**What to do**
Among the records, which lines include "height"? List them.

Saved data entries
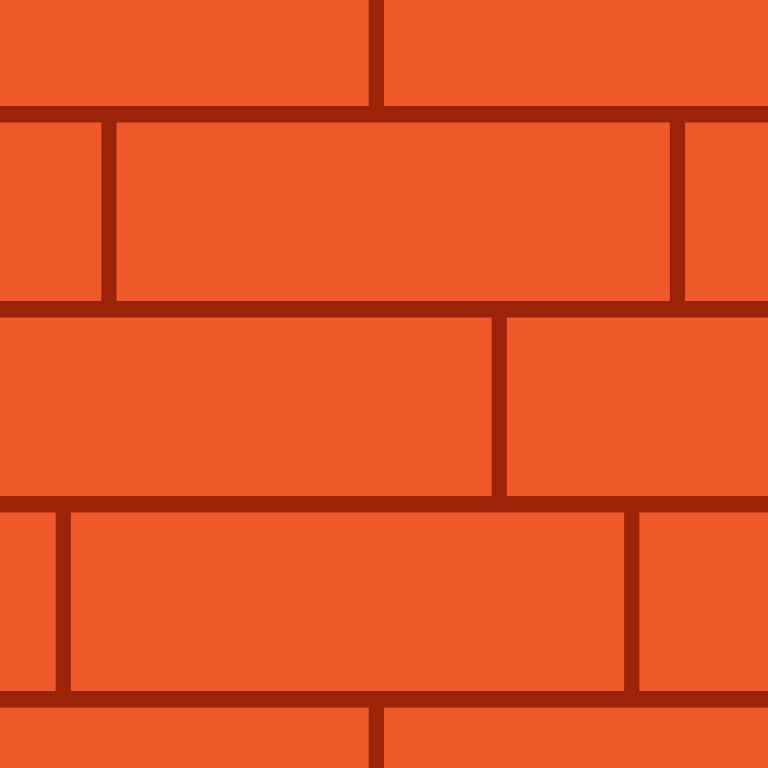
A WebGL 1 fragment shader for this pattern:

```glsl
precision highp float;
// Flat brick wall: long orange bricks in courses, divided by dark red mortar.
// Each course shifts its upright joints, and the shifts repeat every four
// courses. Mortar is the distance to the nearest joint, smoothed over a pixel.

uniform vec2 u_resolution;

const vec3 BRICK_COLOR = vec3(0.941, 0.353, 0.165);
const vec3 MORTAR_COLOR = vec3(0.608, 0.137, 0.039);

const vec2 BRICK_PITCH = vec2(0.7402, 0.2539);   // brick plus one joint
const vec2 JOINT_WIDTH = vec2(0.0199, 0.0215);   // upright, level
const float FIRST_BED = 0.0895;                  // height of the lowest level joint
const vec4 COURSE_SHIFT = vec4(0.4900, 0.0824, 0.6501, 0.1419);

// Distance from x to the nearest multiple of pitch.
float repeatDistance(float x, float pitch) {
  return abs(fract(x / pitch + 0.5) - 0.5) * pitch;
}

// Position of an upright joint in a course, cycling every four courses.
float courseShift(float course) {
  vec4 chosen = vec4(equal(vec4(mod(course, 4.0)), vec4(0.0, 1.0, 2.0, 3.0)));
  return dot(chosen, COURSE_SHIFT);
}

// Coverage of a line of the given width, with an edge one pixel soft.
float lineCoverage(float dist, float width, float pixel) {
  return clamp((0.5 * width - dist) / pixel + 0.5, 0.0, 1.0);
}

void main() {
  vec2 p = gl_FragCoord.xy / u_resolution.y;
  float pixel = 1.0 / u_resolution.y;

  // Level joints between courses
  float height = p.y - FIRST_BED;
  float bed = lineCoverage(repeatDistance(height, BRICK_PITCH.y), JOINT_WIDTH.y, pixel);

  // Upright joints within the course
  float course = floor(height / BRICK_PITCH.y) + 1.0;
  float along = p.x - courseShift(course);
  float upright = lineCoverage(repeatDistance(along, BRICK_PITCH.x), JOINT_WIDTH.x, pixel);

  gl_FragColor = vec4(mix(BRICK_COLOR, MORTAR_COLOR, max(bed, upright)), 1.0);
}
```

--

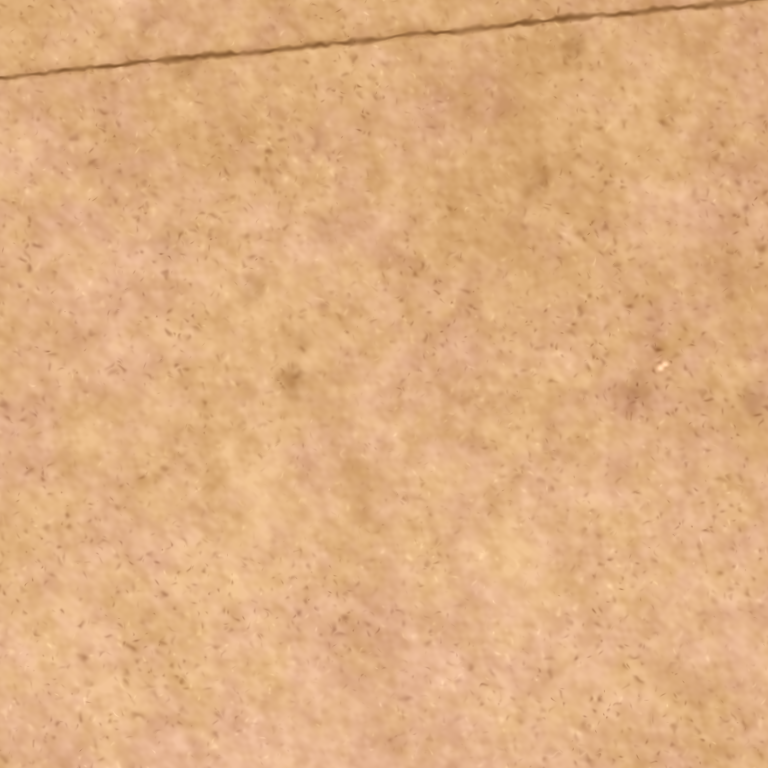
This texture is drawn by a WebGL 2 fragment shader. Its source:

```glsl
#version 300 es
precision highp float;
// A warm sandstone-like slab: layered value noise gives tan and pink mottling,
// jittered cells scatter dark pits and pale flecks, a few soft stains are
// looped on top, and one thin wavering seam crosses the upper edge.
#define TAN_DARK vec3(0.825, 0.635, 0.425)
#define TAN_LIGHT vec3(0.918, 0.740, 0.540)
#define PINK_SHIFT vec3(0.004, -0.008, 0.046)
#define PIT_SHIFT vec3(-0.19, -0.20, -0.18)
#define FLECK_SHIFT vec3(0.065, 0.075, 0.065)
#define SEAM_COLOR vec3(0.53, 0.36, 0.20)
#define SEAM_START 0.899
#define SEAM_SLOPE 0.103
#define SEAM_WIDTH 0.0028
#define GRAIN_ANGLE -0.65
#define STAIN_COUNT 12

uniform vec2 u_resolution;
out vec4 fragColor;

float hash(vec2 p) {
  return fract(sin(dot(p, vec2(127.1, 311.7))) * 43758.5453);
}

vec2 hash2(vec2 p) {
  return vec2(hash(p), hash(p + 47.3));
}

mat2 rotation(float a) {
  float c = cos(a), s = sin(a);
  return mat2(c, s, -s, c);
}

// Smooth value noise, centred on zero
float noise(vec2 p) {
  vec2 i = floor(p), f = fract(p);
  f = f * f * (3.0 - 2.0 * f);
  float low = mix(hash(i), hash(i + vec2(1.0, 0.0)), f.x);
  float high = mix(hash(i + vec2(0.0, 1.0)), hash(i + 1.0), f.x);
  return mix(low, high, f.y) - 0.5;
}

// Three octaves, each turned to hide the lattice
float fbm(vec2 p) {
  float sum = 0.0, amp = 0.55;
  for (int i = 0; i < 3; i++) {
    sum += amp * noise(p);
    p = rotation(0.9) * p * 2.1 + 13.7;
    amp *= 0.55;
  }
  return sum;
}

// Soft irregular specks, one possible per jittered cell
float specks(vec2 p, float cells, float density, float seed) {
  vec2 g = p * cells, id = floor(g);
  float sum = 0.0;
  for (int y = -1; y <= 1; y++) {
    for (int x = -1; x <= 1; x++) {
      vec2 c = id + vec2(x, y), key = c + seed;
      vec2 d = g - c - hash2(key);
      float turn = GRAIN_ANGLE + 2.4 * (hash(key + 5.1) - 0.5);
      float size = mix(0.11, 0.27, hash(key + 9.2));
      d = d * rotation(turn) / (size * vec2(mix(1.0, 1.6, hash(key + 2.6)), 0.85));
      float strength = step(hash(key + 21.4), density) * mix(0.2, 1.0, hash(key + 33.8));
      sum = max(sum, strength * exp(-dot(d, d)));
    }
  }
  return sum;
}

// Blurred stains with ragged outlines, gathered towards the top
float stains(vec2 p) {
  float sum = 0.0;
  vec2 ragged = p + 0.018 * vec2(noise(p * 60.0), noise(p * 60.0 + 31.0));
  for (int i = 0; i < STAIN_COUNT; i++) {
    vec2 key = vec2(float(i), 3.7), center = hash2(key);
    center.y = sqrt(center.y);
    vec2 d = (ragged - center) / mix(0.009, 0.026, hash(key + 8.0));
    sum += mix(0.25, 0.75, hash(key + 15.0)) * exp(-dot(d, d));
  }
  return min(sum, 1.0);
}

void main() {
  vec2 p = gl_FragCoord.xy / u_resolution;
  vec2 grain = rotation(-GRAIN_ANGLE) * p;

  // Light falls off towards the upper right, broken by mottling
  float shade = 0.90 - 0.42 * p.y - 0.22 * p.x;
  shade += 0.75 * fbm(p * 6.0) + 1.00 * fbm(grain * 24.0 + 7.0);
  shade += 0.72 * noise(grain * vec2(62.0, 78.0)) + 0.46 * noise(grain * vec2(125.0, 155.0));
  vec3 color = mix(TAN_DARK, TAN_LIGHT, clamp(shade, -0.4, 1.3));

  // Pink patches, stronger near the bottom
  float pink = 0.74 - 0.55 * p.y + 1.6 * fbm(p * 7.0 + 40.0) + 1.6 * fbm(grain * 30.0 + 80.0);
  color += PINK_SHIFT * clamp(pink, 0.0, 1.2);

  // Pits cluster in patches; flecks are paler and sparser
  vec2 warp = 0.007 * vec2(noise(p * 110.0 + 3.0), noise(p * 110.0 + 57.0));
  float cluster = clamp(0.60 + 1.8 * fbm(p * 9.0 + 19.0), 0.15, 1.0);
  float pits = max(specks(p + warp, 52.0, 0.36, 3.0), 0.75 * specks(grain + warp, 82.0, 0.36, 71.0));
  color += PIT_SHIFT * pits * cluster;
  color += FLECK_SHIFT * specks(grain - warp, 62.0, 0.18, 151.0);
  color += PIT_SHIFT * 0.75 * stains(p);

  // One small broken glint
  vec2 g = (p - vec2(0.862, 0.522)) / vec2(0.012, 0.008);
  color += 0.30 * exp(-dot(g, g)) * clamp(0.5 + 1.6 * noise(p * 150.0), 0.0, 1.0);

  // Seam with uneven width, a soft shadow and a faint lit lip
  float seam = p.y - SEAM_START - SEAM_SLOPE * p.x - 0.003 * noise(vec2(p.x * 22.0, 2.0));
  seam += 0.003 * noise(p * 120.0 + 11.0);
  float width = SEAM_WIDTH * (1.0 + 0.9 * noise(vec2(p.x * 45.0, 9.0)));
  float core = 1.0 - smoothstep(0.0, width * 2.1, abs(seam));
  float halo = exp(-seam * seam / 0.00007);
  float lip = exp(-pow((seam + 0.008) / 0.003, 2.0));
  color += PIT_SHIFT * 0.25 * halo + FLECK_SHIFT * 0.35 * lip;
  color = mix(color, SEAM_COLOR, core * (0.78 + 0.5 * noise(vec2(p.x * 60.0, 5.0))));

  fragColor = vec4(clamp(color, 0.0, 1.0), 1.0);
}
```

**Exercise response**
const float FIRST_BED = 0.0895;                  // height of the lowest level joint
  float height = p.y - FIRST_BED;
  float bed = lineCoverage(repeatDistance(height, BRICK_PITCH.y), JOINT_WIDTH.y, pixel);
  float course = floor(height / BRICK_PITCH.y) + 1.0;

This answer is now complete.